**Exercise brief**
From the records, return each line that has the word "class" in it.

************

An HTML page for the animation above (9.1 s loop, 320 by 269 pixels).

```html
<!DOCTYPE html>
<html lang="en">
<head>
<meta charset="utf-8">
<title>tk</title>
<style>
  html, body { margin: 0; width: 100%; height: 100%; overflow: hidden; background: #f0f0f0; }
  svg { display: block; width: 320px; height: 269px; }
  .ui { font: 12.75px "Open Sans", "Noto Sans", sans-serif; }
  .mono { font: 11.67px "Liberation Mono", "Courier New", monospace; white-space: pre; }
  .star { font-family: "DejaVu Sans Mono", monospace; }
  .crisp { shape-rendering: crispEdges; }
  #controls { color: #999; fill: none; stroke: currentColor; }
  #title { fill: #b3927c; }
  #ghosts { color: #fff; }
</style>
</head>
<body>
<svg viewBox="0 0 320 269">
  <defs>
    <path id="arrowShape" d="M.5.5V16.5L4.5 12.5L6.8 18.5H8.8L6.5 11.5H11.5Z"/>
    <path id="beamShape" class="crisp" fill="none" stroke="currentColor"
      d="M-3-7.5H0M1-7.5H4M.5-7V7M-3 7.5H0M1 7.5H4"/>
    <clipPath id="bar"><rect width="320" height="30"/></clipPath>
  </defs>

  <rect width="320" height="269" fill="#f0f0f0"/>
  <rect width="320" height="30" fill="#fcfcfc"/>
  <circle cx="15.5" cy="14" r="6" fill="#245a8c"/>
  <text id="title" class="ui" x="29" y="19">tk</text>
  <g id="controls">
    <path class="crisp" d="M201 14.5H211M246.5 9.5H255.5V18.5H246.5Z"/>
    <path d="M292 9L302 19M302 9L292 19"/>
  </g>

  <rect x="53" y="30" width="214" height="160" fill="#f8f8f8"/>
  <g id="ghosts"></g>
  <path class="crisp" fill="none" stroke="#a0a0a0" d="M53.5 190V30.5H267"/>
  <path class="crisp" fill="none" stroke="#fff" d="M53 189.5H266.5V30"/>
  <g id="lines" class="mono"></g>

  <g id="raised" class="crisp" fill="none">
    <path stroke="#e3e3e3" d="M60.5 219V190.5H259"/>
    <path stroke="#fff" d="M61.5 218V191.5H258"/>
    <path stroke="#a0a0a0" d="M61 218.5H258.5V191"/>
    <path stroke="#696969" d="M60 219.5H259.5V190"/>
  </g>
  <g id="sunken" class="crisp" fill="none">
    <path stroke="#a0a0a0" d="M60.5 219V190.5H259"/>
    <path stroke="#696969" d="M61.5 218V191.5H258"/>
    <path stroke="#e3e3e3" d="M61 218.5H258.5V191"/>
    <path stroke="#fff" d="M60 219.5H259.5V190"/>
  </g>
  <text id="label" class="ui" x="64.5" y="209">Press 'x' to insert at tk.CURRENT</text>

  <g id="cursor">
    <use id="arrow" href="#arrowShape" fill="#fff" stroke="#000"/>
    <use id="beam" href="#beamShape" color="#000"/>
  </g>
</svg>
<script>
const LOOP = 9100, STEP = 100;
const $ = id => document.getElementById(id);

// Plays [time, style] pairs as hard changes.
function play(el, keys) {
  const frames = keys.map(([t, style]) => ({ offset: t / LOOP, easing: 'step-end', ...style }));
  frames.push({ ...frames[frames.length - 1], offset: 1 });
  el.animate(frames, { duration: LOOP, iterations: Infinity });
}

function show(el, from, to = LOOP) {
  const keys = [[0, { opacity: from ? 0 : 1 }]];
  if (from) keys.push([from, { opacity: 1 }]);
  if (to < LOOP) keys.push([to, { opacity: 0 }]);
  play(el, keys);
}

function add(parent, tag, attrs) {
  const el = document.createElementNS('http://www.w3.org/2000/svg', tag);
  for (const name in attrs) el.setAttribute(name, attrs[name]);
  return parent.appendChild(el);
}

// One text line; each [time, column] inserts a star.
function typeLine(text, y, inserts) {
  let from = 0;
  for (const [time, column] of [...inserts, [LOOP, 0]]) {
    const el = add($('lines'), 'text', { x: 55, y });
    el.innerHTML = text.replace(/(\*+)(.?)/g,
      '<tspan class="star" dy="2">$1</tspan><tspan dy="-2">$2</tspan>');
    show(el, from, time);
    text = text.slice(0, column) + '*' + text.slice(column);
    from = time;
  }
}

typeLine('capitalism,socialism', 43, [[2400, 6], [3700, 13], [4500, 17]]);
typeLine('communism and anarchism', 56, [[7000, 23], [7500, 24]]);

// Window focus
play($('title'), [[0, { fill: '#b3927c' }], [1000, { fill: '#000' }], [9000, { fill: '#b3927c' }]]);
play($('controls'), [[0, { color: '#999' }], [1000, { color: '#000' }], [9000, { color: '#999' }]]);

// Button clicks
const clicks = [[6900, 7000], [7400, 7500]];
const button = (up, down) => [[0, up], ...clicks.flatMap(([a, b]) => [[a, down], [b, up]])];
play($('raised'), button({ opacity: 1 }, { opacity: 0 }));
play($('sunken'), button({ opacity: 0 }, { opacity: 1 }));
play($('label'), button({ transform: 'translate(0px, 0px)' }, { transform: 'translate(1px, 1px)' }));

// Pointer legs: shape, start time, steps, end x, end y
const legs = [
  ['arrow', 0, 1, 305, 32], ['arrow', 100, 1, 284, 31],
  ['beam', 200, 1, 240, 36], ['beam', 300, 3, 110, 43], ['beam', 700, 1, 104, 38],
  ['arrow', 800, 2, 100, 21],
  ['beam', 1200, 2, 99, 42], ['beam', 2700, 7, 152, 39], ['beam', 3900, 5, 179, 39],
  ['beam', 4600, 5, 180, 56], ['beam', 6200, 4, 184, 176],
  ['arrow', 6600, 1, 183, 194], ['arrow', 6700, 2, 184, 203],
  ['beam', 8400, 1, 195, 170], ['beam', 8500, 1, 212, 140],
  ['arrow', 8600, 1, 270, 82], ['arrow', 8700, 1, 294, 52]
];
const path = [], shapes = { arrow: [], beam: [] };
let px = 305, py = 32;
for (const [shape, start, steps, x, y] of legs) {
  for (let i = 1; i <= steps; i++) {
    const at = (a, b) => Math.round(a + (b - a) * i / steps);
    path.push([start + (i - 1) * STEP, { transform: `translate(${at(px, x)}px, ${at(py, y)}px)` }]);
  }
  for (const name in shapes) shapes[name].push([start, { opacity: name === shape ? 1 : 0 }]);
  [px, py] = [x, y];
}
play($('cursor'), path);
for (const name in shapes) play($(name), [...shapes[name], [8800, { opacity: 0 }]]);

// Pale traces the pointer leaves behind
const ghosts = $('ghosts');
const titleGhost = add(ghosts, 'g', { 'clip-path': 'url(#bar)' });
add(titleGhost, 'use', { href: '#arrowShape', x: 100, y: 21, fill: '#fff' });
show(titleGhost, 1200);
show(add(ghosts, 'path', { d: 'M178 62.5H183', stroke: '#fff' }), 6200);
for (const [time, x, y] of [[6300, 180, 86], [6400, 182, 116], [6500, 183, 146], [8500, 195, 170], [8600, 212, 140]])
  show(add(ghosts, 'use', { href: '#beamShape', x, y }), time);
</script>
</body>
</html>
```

************

**Response area**
    <path id="beamShape" class="crisp" fill="none" stroke="currentColor"
  <text id="title" class="ui" x="29" y="19">tk</text>
    <path class="crisp" d="M201 14.5H211M246.5 9.5H255.5V18.5H246.5Z"/>
  <path class="crisp" fill="none" stroke="#a0a0a0" d="M53.5 190V30.5H267"/>
  <path class="crisp" fill="none" stroke="#fff" d="M53 189.5H266.5V30"/>
  <g id="lines" class="mono"></g>
  <g id="raised" class="crisp" fill="none">
  <g id="sunken" class="crisp" fill="none">
  <text id="label" class="ui" x="64.5" y="209">Press 'x' to insert at tk.CURRENT</text>
      '<tspan class="star" dy="2">$1</tspan><tspan dy="-2">$2</tspan>');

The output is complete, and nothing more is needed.